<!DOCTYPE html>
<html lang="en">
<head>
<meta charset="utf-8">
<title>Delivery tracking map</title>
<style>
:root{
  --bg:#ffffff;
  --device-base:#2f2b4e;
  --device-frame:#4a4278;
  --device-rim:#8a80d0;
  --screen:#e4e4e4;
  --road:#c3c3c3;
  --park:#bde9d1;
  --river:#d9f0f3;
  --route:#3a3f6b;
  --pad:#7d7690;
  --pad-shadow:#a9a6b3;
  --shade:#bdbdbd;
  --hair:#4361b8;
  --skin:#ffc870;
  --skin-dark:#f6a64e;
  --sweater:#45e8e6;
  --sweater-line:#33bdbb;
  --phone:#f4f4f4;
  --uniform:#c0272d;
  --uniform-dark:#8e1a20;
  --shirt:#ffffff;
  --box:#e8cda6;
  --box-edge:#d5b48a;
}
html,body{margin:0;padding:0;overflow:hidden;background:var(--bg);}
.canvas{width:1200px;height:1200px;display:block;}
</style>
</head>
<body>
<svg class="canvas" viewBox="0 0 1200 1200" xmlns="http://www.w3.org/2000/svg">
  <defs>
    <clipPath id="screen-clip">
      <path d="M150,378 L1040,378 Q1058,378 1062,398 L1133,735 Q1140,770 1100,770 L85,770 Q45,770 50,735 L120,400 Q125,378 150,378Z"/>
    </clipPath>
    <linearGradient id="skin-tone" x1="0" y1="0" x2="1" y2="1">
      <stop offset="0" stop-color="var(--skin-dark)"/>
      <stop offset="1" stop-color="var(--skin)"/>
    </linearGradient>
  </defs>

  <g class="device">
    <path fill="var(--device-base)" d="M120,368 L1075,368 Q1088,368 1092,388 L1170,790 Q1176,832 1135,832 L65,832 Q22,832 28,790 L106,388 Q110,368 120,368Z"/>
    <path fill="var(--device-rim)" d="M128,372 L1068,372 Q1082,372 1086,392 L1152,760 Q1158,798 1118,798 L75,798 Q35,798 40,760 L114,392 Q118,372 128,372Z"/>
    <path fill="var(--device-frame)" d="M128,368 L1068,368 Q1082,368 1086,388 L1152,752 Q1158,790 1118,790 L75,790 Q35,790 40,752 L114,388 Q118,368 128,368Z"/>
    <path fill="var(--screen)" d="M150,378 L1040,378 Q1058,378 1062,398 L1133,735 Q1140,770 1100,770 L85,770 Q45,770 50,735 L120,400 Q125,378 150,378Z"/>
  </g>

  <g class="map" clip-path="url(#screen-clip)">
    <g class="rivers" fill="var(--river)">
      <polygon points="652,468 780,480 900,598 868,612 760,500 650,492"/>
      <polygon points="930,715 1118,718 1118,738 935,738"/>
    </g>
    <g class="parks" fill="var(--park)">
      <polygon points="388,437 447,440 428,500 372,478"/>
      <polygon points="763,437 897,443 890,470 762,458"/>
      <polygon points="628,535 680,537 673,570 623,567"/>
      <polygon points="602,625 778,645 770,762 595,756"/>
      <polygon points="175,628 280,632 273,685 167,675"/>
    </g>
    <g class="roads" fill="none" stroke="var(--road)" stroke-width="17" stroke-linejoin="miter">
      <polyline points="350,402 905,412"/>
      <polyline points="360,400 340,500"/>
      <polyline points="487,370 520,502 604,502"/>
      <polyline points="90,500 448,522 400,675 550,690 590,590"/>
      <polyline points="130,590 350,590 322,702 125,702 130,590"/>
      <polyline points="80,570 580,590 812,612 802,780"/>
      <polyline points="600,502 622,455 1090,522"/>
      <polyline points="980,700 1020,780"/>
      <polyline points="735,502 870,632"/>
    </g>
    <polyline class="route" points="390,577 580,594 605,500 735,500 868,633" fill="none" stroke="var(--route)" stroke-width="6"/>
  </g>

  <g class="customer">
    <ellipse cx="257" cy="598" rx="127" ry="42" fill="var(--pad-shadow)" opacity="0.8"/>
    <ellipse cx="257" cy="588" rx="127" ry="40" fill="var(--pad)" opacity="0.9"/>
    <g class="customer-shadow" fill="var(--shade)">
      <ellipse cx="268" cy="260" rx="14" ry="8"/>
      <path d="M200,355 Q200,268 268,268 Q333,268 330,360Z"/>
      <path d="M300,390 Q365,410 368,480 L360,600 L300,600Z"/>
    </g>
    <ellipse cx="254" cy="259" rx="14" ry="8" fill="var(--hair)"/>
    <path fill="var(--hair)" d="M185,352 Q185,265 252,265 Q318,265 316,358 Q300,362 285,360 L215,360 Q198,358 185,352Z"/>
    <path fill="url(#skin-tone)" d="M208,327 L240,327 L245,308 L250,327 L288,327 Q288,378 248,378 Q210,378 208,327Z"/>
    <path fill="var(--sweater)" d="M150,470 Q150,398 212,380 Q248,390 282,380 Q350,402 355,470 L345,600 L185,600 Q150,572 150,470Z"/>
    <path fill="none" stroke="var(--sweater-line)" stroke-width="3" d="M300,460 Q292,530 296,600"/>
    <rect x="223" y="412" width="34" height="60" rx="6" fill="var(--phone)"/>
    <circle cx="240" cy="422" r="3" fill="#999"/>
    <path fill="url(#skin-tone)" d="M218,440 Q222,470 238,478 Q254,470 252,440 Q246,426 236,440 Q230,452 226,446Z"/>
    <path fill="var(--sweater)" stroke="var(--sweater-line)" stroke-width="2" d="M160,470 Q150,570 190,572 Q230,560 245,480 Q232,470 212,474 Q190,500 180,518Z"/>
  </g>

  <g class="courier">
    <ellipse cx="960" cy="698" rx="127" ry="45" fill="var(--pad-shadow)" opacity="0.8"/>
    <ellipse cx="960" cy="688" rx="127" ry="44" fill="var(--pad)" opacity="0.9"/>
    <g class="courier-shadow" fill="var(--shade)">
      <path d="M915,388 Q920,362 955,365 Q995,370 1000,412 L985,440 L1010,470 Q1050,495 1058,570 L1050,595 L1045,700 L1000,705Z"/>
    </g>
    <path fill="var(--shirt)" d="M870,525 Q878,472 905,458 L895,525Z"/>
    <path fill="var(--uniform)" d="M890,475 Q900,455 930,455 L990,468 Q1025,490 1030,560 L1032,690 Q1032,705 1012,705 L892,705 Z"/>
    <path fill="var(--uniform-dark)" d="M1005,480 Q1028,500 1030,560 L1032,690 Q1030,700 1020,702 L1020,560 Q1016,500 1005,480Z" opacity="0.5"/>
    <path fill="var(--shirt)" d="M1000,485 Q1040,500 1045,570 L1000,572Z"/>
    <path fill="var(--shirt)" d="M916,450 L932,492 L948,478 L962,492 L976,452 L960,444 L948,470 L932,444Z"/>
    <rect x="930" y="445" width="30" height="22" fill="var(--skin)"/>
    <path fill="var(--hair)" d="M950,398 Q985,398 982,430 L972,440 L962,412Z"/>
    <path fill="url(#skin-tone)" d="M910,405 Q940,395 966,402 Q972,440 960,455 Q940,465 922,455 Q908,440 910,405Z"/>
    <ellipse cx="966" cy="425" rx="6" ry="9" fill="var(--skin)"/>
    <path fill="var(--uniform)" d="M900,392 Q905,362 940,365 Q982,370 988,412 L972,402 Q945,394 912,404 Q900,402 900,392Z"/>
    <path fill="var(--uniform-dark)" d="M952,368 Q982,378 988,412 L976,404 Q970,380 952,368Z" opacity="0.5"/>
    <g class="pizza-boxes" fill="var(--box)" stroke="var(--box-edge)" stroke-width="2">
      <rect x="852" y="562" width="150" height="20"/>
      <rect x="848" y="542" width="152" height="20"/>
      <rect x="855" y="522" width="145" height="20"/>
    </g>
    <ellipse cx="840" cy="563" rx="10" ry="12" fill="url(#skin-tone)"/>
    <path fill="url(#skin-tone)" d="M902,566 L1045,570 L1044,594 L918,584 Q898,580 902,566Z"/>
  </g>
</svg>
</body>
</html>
■ ■ ■ ■
Find each line of the data above that holds the word "polyline", then copy it.

      <polyline points="350,402 905,412"/>
      <polyline points="360,400 340,500"/>
      <polyline points="487,370 520,502 604,502"/>
      <polyline points="90,500 448,522 400,675 550,690 590,590"/>
      <polyline points="130,590 350,590 322,702 125,702 130,590"/>
      <polyline points="80,570 580,590 812,612 802,780"/>
      <polyline points="600,502 622,455 1090,522"/>
      <polyline points="980,700 1020,780"/>
      <polyline points="735,502 870,632"/>
    <polyline class="route" points="390,577 580,594 605,500 735,500 868,633" fill="none" stroke="var(--route)" stroke-width="6"/>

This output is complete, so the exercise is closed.